[Rendered images with source text]

##############################

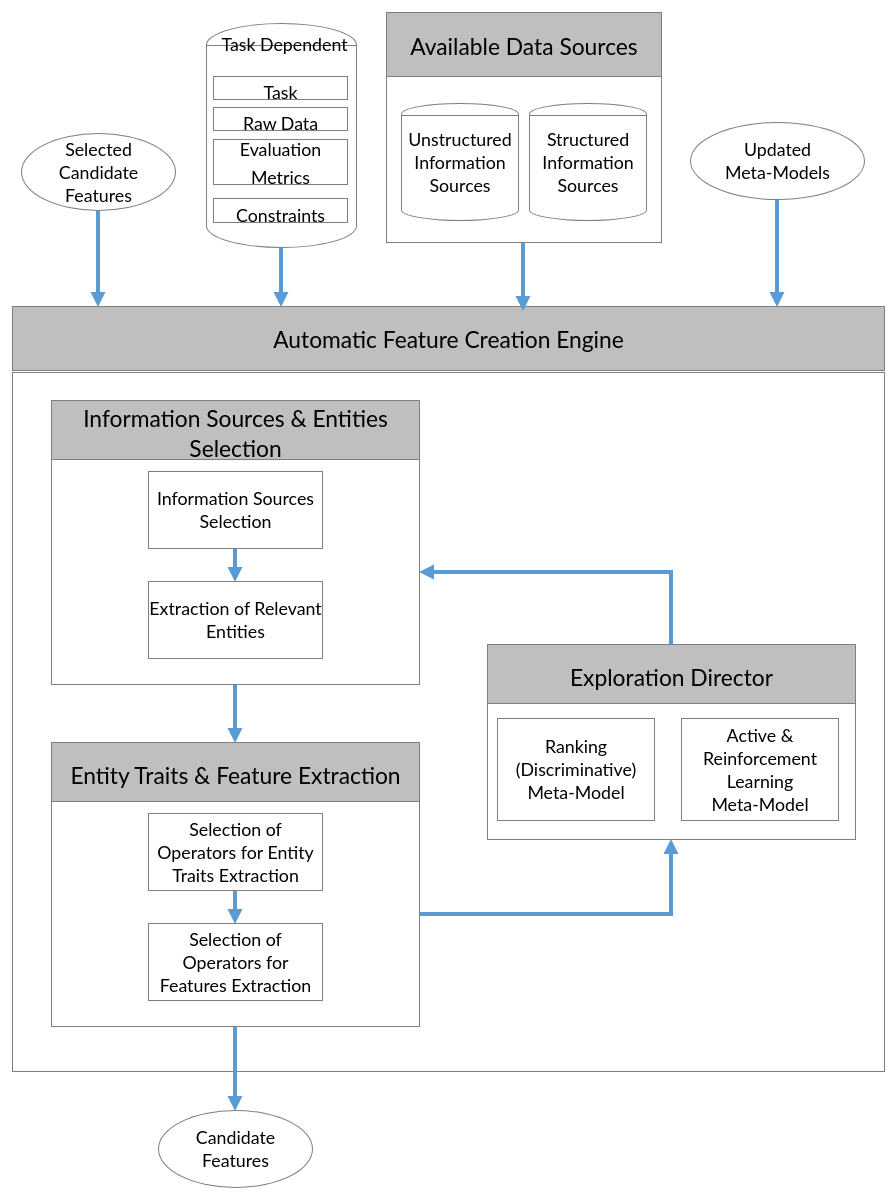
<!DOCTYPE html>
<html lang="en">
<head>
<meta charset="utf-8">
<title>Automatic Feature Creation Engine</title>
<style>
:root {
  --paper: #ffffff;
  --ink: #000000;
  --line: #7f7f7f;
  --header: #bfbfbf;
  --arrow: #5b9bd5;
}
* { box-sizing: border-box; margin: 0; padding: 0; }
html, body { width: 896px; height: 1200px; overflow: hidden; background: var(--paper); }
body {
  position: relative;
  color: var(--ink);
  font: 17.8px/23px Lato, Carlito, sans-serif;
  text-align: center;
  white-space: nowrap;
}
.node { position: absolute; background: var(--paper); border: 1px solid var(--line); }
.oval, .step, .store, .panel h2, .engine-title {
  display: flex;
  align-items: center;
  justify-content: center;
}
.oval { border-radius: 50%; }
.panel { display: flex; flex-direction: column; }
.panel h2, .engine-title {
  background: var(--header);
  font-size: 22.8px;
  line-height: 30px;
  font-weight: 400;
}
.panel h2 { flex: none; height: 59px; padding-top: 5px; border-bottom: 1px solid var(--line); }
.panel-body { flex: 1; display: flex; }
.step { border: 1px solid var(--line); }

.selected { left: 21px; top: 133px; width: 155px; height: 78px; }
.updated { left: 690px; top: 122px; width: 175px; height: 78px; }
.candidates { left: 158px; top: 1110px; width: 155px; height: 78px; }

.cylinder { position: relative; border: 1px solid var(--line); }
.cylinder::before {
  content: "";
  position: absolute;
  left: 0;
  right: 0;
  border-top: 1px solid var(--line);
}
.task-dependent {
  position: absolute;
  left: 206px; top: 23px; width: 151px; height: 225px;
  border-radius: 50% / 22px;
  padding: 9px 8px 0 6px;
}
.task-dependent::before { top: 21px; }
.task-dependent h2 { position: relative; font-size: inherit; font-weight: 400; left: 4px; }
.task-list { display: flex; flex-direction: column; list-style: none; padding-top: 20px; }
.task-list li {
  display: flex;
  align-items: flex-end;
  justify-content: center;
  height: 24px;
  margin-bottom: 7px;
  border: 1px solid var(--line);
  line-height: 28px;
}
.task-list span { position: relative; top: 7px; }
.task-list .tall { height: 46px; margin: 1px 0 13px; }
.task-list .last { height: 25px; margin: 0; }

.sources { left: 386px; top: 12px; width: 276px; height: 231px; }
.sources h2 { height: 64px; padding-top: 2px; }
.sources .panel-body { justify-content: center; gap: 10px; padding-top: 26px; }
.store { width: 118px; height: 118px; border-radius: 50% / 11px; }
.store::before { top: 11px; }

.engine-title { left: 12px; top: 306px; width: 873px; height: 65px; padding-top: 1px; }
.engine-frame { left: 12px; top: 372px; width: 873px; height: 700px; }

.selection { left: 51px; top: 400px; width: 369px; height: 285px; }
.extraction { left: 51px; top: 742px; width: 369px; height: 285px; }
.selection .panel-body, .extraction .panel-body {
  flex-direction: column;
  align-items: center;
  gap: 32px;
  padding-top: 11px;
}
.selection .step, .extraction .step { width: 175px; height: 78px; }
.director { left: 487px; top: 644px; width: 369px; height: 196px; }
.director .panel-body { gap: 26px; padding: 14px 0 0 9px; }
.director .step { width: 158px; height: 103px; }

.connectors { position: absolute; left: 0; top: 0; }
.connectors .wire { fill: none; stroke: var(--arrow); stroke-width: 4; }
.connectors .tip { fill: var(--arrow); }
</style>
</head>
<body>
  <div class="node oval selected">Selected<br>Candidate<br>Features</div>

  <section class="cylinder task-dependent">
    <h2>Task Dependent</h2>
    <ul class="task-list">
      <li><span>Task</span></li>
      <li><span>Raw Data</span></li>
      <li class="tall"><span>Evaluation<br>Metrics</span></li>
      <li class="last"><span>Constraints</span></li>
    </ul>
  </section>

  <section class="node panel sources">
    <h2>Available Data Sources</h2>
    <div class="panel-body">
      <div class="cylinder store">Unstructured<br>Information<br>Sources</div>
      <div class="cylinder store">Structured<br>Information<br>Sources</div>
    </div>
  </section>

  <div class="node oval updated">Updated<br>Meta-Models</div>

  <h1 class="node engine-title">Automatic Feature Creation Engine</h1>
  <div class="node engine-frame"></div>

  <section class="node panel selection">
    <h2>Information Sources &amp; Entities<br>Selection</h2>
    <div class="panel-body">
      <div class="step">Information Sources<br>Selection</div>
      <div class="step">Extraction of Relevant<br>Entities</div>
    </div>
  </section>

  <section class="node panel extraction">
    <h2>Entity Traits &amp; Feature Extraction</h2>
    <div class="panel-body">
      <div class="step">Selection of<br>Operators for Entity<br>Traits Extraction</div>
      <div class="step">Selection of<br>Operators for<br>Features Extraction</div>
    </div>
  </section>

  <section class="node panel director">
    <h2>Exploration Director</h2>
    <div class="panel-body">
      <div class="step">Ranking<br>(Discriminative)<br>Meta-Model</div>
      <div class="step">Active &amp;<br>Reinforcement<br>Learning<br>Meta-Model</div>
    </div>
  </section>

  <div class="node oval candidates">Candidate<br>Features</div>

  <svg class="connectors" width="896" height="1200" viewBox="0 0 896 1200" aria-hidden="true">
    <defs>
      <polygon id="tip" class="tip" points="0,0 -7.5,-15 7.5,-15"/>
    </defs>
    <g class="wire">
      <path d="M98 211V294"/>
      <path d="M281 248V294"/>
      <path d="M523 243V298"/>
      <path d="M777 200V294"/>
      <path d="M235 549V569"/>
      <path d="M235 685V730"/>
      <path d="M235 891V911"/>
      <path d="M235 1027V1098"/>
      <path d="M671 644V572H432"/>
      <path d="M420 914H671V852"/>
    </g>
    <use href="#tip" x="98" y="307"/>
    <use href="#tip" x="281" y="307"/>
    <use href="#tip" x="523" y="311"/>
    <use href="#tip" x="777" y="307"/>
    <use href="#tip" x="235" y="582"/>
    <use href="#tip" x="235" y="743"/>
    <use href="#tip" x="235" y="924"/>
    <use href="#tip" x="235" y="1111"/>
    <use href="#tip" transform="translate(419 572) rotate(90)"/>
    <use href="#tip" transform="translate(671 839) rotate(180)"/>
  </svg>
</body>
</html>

##############################

=== INSTRUCTIONS TO FOLLOW ===
Write the records out exactly once more, leaving off the pictures.

=== WRITTEN SOLUTION ===
<!DOCTYPE html>
<html lang="en">
<head>
<meta charset="utf-8">
<title>Automatic Feature Creation Engine</title>
<style>
:root {
  --paper: #ffffff;
  --ink: #000000;
  --line: #7f7f7f;
  --header: #bfbfbf;
  --arrow: #5b9bd5;
}
* { box-sizing: border-box; margin: 0; padding: 0; }
html, body { width: 896px; height: 1200px; overflow: hidden; background: var(--paper); }
body {
  position: relative;
  color: var(--ink);
  font: 17.8px/23px Lato, Carlito, sans-serif;
  text-align: center;
  white-space: nowrap;
}
.node { position: absolute; background: var(--paper); border: 1px solid var(--line); }
.oval, .step, .store, .panel h2, .engine-title {
  display: flex;
  align-items: center;
  justify-content: center;
}
.oval { border-radius: 50%; }
.panel { display: flex; flex-direction: column; }
.panel h2, .engine-title {
  background: var(--header);
  font-size: 22.8px;
  line-height: 30px;
  font-weight: 400;
}
.panel h2 { flex: none; height: 59px; padding-top: 5px; border-bottom: 1px solid var(--line); }
.panel-body { flex: 1; display: flex; }
.step { border: 1px solid var(--line); }

.selected { left: 21px; top: 133px; width: 155px; height: 78px; }
.updated { left: 690px; top: 122px; width: 175px; height: 78px; }
.candidates { left: 158px; top: 1110px; width: 155px; height: 78px; }

.cylinder { position: relative; border: 1px solid var(--line); }
.cylinder::before {
  content: "";
  position: absolute;
  left: 0;
  right: 0;
  border-top: 1px solid var(--line);
}
.task-dependent {
  position: absolute;
  left: 206px; top: 23px; width: 151px; height: 225px;
  border-radius: 50% / 22px;
  padding: 9px 8px 0 6px;
}
.task-dependent::before { top: 21px; }
.task-dependent h2 { position: relative; font-size: inherit; font-weight: 400; left: 4px; }
.task-list { display: flex; flex-direction: column; list-style: none; padding-top: 20px; }
.task-list li {
  display: flex;
  align-items: flex-end;
  justify-content: center;
  height: 24px;
  margin-bottom: 7px;
  border: 1px solid var(--line);
  line-height: 28px;
}
.task-list span { position: relative; top: 7px; }
.task-list .tall { height: 46px; margin: 1px 0 13px; }
.task-list .last { height: 25px; margin: 0; }

.sources { left: 386px; top: 12px; width: 276px; height: 231px; }
.sources h2 { height: 64px; padding-top: 2px; }
.sources .panel-body { justify-content: center; gap: 10px; padding-top: 26px; }
.store { width: 118px; height: 118px; border-radius: 50% / 11px; }
.store::before { top: 11px; }

.engine-title { left: 12px; top: 306px; width: 873px; height: 65px; padding-top: 1px; }
.engine-frame { left: 12px; top: 372px; width: 873px; height: 700px; }

.selection { left: 51px; top: 400px; width: 369px; height: 285px; }
.extraction { left: 51px; top: 742px; width: 369px; height: 285px; }
.selection .panel-body, .extraction .panel-body {
  flex-direction: column;
  align-items: center;
  gap: 32px;
  padding-top: 11px;
}
.selection .step, .extraction .step { width: 175px; height: 78px; }
.director { left: 487px; top: 644px; width: 369px; height: 196px; }
.director .panel-body { gap: 26px; padding: 14px 0 0 9px; }
.director .step { width: 158px; height: 103px; }

.connectors { position: absolute; left: 0; top: 0; }
.connectors .wire { fill: none; stroke: var(--arrow); stroke-width: 4; }
.connectors .tip { fill: var(--arrow); }
</style>
</head>
<body>
  <div class="node oval selected">Selected<br>Candidate<br>Features</div>

  <section class="cylinder task-dependent">
    <h2>Task Dependent</h2>
    <ul class="task-list">
      <li><span>Task</span></li>
      <li><span>Raw Data</span></li>
      <li class="tall"><span>Evaluation<br>Metrics</span></li>
      <li class="last"><span>Constraints</span></li>
    </ul>
  </section>

  <section class="node panel sources">
    <h2>Available Data Sources</h2>
    <div class="panel-body">
      <div class="cylinder store">Unstructured<br>Information<br>Sources</div>
      <div class="cylinder store">Structured<br>Information<br>Sources</div>
    </div>
  </section>

  <div class="node oval updated">Updated<br>Meta-Models</div>

  <h1 class="node engine-title">Automatic Feature Creation Engine</h1>
  <div class="node engine-frame"></div>

  <section class="node panel selection">
    <h2>Information Sources &amp; Entities<br>Selection</h2>
    <div class="panel-body">
      <div class="step">Information Sources<br>Selection</div>
      <div class="step">Extraction of Relevant<br>Entities</div>
    </div>
  </section>

  <section class="node panel extraction">
    <h2>Entity Traits &amp; Feature Extraction</h2>
    <div class="panel-body">
      <div class="step">Selection of<br>Operators for Entity<br>Traits Extraction</div>
      <div class="step">Selection of<br>Operators for<br>Features Extraction</div>
    </div>
  </section>

  <section class="node panel director">
    <h2>Exploration Director</h2>
    <div class="panel-body">
      <div class="step">Ranking<br>(Discriminative)<br>Meta-Model</div>
      <div class="step">Active &amp;<br>Reinforcement<br>Learning<br>Meta-Model</div>
    </div>
  </section>

  <div class="node oval candidates">Candidate<br>Features</div>

  <svg class="connectors" width="896" height="1200" viewBox="0 0 896 1200" aria-hidden="true">
    <defs>
      <polygon id="tip" class="tip" points="0,0 -7.5,-15 7.5,-15"/>
    </defs>
    <g class="wire">
      <path d="M98 211V294"/>
      <path d="M281 248V294"/>
      <path d="M523 243V298"/>
      <path d="M777 200V294"/>
      <path d="M235 549V569"/>
      <path d="M235 685V730"/>
      <path d="M235 891V911"/>
      <path d="M235 1027V1098"/>
      <path d="M671 644V572H432"/>
      <path d="M420 914H671V852"/>
    </g>
    <use href="#tip" x="98" y="307"/>
    <use href="#tip" x="281" y="307"/>
    <use href="#tip" x="523" y="311"/>
    <use href="#tip" x="777" y="307"/>
    <use href="#tip" x="235" y="582"/>
    <use href="#tip" x="235" y="743"/>
    <use href="#tip" x="235" y="924"/>
    <use href="#tip" x="235" y="1111"/>
    <use href="#tip" transform="translate(419 572) rotate(90)"/>
    <use href="#tip" transform="translate(671 839) rotate(180)"/>
  </svg>
</body>
</html>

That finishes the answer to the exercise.